I don't see why discussing a player's interpretation is pointless. The opposite I'd say is true. Much to learn from others' playing - whether it's played well or not, wouldn't you say?Rasqeo wrote:This has to be in the running for most pointless thread ever...
This is really harsh I think. It's very difficult for musicians to make a decent living and networking, marketing, promoting are just as important as sitting at home and practicing. I honestly think many famous performers become famous only partially because of how excellently they play. Especially nowadays social media is dominating, I think her approach of marketing - taking advantage of her good appearance, friendly gesture and easy going personality is very worth learning for students or arising professionals to make a living and/or stand out in today's environment. I also like how the photography, lighting, makeup, etc in her videos are on professional level. Of course the premise is that playing skills cannot be sub par.David_Norton wrote:I really dislike this one. But this is an unfair statement: had I not known who was playing, I may have enjoyed it. But I don't like any of her videos, in particular those with her coquettish head-bobbing and coyly-cutsy shy smiling. Ugh.

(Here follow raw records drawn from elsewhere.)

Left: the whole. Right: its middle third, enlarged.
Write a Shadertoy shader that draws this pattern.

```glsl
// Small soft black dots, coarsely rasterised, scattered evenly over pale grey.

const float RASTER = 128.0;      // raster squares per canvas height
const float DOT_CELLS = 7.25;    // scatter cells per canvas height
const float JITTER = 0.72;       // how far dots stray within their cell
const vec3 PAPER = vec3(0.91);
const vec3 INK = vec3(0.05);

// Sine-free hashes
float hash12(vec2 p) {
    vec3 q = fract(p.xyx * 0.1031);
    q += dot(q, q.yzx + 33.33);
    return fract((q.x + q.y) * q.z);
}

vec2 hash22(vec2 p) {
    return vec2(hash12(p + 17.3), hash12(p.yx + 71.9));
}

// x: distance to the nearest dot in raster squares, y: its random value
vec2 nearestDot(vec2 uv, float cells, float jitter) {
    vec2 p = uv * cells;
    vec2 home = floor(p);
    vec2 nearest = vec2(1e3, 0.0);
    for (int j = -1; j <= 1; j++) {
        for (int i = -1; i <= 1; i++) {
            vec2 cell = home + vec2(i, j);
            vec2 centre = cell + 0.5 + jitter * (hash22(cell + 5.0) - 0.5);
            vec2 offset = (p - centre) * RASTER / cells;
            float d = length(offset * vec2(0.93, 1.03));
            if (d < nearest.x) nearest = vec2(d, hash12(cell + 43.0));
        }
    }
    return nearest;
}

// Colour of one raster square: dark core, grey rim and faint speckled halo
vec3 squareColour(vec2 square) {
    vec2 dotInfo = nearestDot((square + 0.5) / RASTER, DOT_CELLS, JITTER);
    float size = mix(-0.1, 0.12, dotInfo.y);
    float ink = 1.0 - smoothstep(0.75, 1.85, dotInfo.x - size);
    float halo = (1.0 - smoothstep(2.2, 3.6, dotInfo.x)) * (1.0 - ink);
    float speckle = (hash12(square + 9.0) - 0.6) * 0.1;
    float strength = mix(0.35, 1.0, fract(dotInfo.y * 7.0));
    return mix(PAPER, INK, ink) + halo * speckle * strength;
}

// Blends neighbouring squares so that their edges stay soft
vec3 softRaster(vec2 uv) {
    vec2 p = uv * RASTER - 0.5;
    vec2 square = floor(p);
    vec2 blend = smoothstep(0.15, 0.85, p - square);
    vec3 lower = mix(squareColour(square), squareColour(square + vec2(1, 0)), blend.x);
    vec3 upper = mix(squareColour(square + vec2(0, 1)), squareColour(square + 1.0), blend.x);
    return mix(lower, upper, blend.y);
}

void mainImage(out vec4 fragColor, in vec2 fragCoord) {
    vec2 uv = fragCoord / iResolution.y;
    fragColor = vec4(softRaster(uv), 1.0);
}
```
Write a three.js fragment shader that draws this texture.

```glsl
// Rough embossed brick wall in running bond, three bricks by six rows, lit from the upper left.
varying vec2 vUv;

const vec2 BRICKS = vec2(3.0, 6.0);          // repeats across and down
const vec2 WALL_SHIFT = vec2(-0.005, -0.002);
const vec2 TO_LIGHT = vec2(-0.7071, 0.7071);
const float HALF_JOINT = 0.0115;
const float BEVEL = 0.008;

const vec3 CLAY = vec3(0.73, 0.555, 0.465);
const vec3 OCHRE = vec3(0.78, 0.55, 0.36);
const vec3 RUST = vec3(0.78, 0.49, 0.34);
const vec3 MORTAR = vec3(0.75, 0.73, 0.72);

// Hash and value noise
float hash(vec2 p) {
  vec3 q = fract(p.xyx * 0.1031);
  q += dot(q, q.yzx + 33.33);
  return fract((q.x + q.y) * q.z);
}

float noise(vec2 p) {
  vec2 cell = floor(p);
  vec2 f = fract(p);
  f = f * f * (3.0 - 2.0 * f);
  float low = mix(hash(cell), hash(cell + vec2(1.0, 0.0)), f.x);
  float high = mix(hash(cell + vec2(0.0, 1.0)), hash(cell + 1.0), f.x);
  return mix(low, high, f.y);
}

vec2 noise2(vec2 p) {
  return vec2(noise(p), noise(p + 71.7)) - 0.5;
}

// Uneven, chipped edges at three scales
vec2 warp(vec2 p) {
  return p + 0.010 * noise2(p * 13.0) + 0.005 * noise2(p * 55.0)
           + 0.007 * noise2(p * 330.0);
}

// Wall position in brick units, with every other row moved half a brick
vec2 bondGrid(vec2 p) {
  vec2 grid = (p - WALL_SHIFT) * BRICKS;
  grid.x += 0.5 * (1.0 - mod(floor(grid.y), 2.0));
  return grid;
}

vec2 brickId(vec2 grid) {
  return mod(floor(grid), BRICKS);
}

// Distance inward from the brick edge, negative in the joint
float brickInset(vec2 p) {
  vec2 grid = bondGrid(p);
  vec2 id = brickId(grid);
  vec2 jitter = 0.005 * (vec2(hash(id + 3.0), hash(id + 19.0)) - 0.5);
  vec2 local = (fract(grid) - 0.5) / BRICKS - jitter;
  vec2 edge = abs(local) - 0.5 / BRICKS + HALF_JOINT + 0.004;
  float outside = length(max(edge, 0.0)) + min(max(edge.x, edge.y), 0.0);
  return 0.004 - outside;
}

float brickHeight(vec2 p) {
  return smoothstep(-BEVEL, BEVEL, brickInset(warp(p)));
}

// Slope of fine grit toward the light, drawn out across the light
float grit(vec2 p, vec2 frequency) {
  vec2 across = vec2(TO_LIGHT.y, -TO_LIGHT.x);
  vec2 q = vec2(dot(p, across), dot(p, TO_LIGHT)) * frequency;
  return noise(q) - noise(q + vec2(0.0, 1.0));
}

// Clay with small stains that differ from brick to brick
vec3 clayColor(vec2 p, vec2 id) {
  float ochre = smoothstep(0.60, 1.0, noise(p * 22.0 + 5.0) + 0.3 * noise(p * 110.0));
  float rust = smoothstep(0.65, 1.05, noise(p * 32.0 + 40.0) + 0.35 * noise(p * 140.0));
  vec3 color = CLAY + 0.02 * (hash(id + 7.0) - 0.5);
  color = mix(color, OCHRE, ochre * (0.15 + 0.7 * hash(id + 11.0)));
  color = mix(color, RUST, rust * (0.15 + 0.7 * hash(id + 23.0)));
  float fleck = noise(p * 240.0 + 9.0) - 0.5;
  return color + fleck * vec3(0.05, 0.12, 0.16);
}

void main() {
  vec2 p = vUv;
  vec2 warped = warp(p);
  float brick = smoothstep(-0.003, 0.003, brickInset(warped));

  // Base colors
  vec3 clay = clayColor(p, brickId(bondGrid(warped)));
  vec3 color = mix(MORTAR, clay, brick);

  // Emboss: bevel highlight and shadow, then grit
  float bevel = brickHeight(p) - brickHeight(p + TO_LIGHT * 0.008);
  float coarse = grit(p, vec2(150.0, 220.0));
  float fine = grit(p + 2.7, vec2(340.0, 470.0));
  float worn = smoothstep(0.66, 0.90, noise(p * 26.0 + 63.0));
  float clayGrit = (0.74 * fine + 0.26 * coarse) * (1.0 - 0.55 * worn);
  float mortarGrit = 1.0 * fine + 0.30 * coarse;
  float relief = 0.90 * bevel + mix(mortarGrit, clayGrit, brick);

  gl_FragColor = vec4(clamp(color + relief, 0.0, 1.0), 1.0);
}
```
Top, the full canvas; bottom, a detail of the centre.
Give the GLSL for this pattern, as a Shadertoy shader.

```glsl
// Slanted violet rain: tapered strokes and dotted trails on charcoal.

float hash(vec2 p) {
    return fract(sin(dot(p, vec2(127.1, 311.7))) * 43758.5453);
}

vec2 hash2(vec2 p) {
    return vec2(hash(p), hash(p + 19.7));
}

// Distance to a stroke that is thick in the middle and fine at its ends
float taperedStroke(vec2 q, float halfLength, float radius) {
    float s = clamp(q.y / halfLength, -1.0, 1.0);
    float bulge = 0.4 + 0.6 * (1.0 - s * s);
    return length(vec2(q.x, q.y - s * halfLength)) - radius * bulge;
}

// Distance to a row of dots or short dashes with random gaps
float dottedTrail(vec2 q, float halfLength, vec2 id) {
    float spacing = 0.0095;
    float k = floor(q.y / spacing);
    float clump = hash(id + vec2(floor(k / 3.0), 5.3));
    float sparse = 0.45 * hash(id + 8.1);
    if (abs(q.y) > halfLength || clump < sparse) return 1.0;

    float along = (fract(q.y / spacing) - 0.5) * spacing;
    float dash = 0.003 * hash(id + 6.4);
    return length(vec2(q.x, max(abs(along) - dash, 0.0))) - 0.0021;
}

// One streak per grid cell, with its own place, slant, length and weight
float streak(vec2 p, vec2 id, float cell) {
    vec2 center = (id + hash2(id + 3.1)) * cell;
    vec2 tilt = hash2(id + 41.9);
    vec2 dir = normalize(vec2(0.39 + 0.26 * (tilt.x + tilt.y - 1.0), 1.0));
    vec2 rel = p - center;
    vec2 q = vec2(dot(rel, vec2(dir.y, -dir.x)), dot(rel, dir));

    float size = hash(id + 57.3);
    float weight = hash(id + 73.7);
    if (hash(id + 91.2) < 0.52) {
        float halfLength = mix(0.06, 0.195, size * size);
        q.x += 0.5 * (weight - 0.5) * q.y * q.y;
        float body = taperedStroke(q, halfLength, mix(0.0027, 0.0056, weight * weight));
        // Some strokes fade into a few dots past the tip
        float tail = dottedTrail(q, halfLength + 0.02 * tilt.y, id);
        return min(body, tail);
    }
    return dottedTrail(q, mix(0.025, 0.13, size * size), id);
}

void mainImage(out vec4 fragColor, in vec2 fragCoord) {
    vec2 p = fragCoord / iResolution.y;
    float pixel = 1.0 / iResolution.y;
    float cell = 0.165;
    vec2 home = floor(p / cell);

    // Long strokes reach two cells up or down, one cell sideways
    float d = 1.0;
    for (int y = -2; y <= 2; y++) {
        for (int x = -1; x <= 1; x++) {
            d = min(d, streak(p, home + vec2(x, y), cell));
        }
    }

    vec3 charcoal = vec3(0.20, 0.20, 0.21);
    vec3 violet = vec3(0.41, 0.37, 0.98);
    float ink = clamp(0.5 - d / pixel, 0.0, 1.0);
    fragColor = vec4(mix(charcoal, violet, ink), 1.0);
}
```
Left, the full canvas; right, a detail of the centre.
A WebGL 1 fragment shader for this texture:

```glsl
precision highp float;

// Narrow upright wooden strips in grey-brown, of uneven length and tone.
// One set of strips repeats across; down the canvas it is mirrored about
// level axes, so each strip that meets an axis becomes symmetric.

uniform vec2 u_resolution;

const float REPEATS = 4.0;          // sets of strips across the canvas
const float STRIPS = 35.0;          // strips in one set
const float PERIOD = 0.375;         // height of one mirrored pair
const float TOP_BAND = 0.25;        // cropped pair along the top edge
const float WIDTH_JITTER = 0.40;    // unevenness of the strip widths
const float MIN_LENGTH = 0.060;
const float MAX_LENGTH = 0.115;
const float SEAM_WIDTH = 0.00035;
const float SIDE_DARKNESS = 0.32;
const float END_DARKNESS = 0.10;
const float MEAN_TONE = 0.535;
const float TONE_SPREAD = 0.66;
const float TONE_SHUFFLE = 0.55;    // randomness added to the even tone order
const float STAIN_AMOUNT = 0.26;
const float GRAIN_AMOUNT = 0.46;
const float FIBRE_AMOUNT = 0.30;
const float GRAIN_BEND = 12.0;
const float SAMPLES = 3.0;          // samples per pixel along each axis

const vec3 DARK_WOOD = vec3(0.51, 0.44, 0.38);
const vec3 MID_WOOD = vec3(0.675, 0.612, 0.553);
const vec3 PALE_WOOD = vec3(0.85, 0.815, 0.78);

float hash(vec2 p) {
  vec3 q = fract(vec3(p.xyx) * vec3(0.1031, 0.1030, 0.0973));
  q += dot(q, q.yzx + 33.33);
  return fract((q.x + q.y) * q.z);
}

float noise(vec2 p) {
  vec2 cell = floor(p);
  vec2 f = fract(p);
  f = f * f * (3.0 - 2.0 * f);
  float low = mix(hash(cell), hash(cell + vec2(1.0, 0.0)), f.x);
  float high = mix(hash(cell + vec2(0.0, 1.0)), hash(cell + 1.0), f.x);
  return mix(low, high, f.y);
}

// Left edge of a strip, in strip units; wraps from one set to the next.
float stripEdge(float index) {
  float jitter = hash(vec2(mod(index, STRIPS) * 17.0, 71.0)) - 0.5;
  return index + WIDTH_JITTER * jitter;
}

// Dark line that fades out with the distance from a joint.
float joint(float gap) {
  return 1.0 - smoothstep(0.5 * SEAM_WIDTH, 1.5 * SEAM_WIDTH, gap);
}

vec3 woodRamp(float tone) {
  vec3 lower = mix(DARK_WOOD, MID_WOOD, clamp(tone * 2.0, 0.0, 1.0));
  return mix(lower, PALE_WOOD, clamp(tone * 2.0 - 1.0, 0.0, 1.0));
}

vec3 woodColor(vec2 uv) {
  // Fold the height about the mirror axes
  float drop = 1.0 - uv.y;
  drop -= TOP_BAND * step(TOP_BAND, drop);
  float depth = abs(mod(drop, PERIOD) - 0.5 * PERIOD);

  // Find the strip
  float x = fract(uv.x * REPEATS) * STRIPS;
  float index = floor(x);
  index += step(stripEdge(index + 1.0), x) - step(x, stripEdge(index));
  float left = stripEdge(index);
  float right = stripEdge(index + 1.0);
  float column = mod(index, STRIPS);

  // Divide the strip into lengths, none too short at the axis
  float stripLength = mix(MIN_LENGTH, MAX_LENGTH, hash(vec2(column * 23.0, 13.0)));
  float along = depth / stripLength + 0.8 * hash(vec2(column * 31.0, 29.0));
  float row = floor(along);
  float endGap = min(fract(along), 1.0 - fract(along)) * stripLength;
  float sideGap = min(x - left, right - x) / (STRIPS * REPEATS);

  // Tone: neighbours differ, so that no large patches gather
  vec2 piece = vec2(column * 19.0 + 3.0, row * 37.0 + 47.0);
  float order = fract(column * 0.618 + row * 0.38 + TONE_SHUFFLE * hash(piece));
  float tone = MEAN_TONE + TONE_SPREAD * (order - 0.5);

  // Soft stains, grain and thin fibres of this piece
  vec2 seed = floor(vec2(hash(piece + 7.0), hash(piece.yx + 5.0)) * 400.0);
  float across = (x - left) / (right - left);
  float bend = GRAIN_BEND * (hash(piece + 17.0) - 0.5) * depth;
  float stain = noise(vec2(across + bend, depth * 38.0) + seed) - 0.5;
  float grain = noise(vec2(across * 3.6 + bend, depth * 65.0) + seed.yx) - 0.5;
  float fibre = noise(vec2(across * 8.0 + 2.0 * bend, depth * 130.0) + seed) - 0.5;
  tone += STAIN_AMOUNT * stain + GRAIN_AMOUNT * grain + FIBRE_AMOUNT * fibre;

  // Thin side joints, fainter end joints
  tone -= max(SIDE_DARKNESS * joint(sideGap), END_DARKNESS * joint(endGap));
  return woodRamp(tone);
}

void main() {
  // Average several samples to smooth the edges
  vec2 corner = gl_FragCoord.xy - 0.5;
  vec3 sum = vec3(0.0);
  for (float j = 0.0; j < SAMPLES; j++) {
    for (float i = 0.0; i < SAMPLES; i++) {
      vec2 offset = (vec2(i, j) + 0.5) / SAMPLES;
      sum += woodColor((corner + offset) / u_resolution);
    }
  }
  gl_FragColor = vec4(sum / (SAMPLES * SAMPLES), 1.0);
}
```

I agree with this evaluation. She is a fine player but it is over-interpreted, if there is such a thing.Kenbobpdx wrote:Ok, I am going to possibly rile some folks up. I don't usually get involved in polemics about professional players but....I found this truly awful. Especially for someone as talented as she is. Unlike crabby, old David its not about her demeanor on film. The playing is off on many levels.
First, the split notes on the second A section. I find them distracting from the music and they create an unpleasant dissonance and whack out the rhythm .
Second, the obviousness of changing character the second time around on each section. Sweet tone on the first round, harsh tone on the second round. Sweet, harsh, sweet, harsh, sweetish. Just doesn't come together as a whole to me. Bream used to do this but he usually made it work. This doesn't work.
Third, this is a Romantic era piece. We all milk the hell out of the melody but it needs tonal balance. This may be a characteristic of the guitar but those high notes sometimes jump out like screaming children. This is where pros usually outshine the rest of us - they control this to such a fine degree that we can only hope. When I was a student many years ago my teacher would require me to over accent the melody and then back it off to a more balanced state for musicality.
There. I just joined the crabby old men's club. Now, where is Ramon?